The cemetery grounds is itself hilly and has a tiered landscape. I have some
ancestors buried here. I have to say this is one of the most beautiful cemeteries
in Plymouth County.

Friday, January 11, 2013


During my visit last year to the Union Cemetery in Brockton, Ma. I came
upon this headstone:

"Carrie, beloved daughter
of Bradford and Caroline
Blanchard, scalded to death
on board steamer Bay State
on her passage from
New York to Fall River
Dec 31 1845-Oct 31 1856
Darling we part
to meet forever."

This piqued my curiosity. How was a little girl scalded to death on a ship? Had
it been a fire at sea or explosion?  I googled for information this morning and
found this account at the California Digital Newspaper Collection:

"Sacramento Daily Union, Volume 12, Number 1775, 3 December 1856 —

Fatal Disaster on Long Island Sound.— steamer Bay State, Capt. Jewett, !e!t
New York for Fall River at the usual hour on Friday evening, Oct 3Ist, says
the Boston Traveller, with about 150 passengers. At a little alter six o'clock,
when the steamer was off Huntington, a terrible crash was heard. A few
moments before, the passengers had left the supper table. The ladies for
the most part had gone into their saloon, and the gentlemen were
distributed about the boat

The crash was in consequence of the great iron walking-beam, weighing
from twelve to fourteen tons, having suddenly snapped in two in the center,
crashing through the hurricane deck, the saloon deck, the saloon stairs to
the gentlemen's cabin. It also broke the main after-guard beam, a very heavy
piece of timber. This broke the blow and saved the hull from injury, or
otherwise the great mass of iron might have gone through the bottom of the
boat. Of course, this startling accident created great confusion among the
passengers, and it was certainly fortunate that it did not recur a few moments
before, when large numbers of passengers were ascending the stairs from
the supper table. 

Some of the male passengers, in their fright, crowded into the boats banging
upon the cranes, which were soon filled with people, but they wero immediately
ordered out again by the officers of the boat. The ladies, at first, were a good
deal alarmed, but on the whole, behaved with commendable coolness.

The most serious result of the accident was in consequence of a fragment of
the walking-beam as it went up tearing off the top of the cylinder, which caused
the steam to escape in large quantities into the forward saloon. In this saloon
was seen sitting, just previous to the accident, a girl of nine years, named
Blanchard, daughter of Mr. Blanchard, shoe dealer, of Brooklyn, N. Y. She was,
apparently, looking at the machinery of the engine. As the escaped steam
rushed in, she, probably, in her fright, inhaled it in large quantities, causing
almost instant death from internal burns. Her face and hands were also badly
disfigured with the steam. Medical aid was procured as soon as possible, but
she was beyond their help.
- California Digital Newspaper Collection, Center for Bibliographic 
Studies and  Research, University of California, Riverside, 

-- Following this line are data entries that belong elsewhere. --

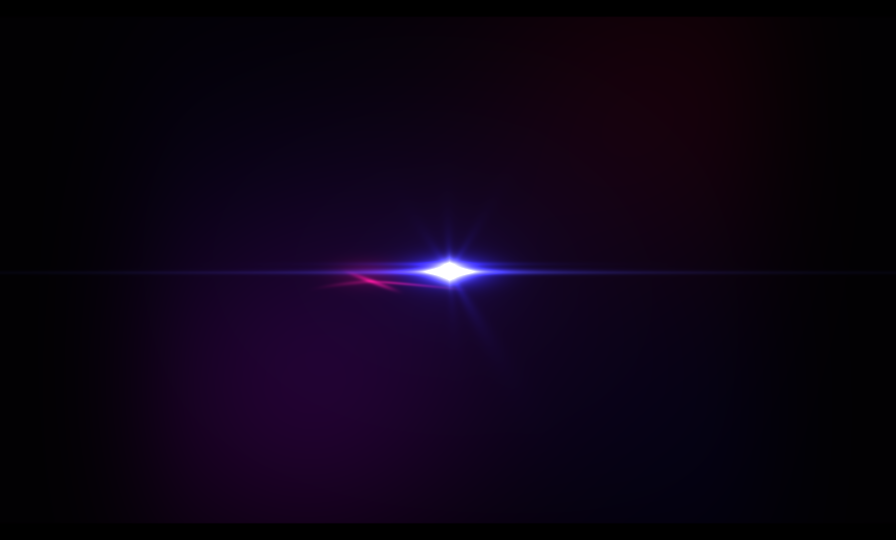
This background is drawn by a WebGL 1 fragment shader. Its source:

```glsl
precision highp float;
// A blue-white lens flare with thin streaks over a dark violet haze, between black bars.

uniform vec2 u_resolution;

const vec2 FLARE_POS = vec2(0.003, -0.003);

const vec3 VIOLET = vec3(0.100, 0.000, 0.125);
const vec3 INDIGO = vec3(0.042, 0.014, 0.095);
const vec3 MAROON = vec3(0.068, 0.000, 0.012);
const vec3 NAVY = vec3(0.003, 0.002, 0.045);
const vec3 BLUE = vec3(0.16, 0.17, 0.95);
const vec3 ICE = vec3(0.75, 0.82, 1.00);
const vec3 MAGENTA = vec3(0.62, 0.05, 0.30);

// Soft elliptical spot
float glow(vec2 p, vec2 radius) {
  vec2 q = p / radius;
  return exp(-dot(q, q));
}

// Horizontal line that fades away from its middle
float streak(vec2 p, float halfLength, float thickness) {
  float across = p.y / thickness;
  return exp(-across * across - abs(p.x) / halfLength);
}

// Narrow beam leaving the origin at a given angle
float ray(vec2 p, float angle, float reach, float spread) {
  vec2 dir = vec2(cos(angle), sin(angle));
  float along = dot(p, dir);
  float across = dot(p, vec2(-dir.y, dir.x));
  float width = 0.003 + spread * max(along, 0.0);
  return smoothstep(0.0, 0.02, along) * exp(-along / reach)
       * exp(-across * across / (width * width));
}

// Bowed filament from a to b, brightest at the fraction "peak"
float filament(vec2 p, vec2 a, vec2 b, float bow, float peak, float thickness) {
  vec2 span = b - a;
  float len = length(span);
  vec2 dir = span / len;
  float t = dot(p - a, dir) / len;
  float across = dot(p - a, vec2(-dir.y, dir.x)) - 4.0 * bow * t * (1.0 - t);
  float fade = smoothstep(-0.1, peak, t) * (1.0 - smoothstep(peak, 1.1, t));
  return fade * exp(-across * across / (thickness * thickness));
}

// Wide coloured haze, darker toward the sides
vec3 haze(vec2 p) {
  vec3 col = VIOLET * glow(p - vec2(-0.28, -0.25), vec2(0.34, 0.32));
  col += INDIGO * glow(p - vec2(-0.03, 0.0), vec2(0.48, 0.38));
  col += MAROON * glow(p - vec2(0.40, 0.32), vec2(0.36, 0.34));
  col += NAVY * glow(p - vec2(0.43, -0.32), vec2(0.34, 0.34));
  col += 0.5 * NAVY * glow(p - vec2(-0.45, 0.12), vec2(0.30, 0.36));
  return col * (1.0 - smoothstep(0.45, 0.85, abs(p.x))) + vec3(0.007, 0.002, 0.010);
}

// Red filaments left of the light
vec3 redFilaments(vec2 p) {
  vec2 knot = vec2(-0.140, -0.021);
  vec3 col = 0.30 * MAGENTA * glow(p - vec2(-0.150, -0.007), vec2(0.060, 0.025));
  col += 0.75 * MAGENTA
       * filament(p, vec2(-0.190, -0.003), vec2(-0.088, -0.041), 0.0, 0.5, 0.0045);
  col += 0.60 * MAGENTA
       * filament(p, knot, vec2(0.030, -0.037), 0.001, 0.2, 0.0030);
  col += 0.35 * MAGENTA
       * filament(p, vec2(-0.255, -0.036), knot, 0.002, 0.9, 0.0040);
  return col;
}

// Bright core, its halo, streaks and rays
vec3 flare(vec2 p) {
  float diamond = abs(p.x) / 0.042 + abs(p.y) / 0.019;
  vec3 col = 2.0 * ICE * exp(-diamond * diamond);
  col += 0.85 * BLUE * glow(p, vec2(0.080, 0.026));
  col += 0.32 * BLUE * exp(-length(p * vec2(0.75, 1.0)) / 0.045);

  // Twin streaks and a hairline across the whole frame
  col += 0.65 * BLUE * streak(p - vec2(-0.010, 0.014), 0.085, 0.0040);
  col += 0.95 * BLUE * streak(p, 0.115, 0.0065);
  col += 0.55 * ICE * streak(p, 0.055, 0.0045);
  col += vec3(0.07, 0.08, 0.22) * streak(p - vec2(0.0, -0.002), 0.50, 0.0035);

  // Uneven rays
  col += 0.35 * BLUE * ray(p, 1.60, 0.040, 0.08);
  col += 0.25 * BLUE * ray(p, 1.02, 0.050, 0.07);
  col += 0.20 * BLUE * ray(p, 2.15, 0.045, 0.09);
  col += 0.32 * BLUE * ray(p, -1.05, 0.070, 0.10);
  col += 0.18 * BLUE * ray(p, -1.50, 0.045, 0.08);
  return col;
}

// Black bars along the top and bottom
float letterbox(float y, float bar, float softness) {
  return smoothstep(bar - softness, bar + softness, min(y, 1.0 - y));
}

void main() {
  vec2 uv = gl_FragCoord.xy / u_resolution;
  vec2 p = (gl_FragCoord.xy - 0.5 * u_resolution) / u_resolution.y;

  vec3 col = haze(p) + redFilaments(p) + flare(p - FLARE_POS);
  col *= letterbox(uv.y, 0.031, 0.002);
  gl_FragColor = vec4(min(col, 1.0), 1.0);
}
```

Notice that this is from a Sacramento California newspaper. The story even
showed up in a few lines within a newspaper in Ireland! 

Remarkably, although there were several other people scalded their injuries
weren't fatal. Even more remarkably, although the ship did take on 7 feet of
water it didn't sink and was salvaged.

Carrie's father Bradford Blanchard is mentioned as being a shoe dealer from
Brooklyn, NY, but probably was originally from Brockton, which at that time
was part of this area's booming shoe business. In fact there were several shoe
and boot manufacturing companies owned by Blanchards. The family perhaps
was taking the steamer to Fall River as part of a visit back to Brockton.

Whatever the reason, it was probably a trip they wished they'd never embarked on.

Thursday, January 10, 2013


The Union Cemetery is located on the east side of Brockton, Ma. between
Center (Rte123) and Lyman Streets overlooking the George G Snow Park.
It's laid out in the Mt.Auburn Cemetery style popular in the mid to late
19th century, and like many cemeteries from that era an urban neighborhood
has sprung up around it in the 20th century. There are many Packards, Keiths,
and Dunhams buried here who probably are my distant cousins.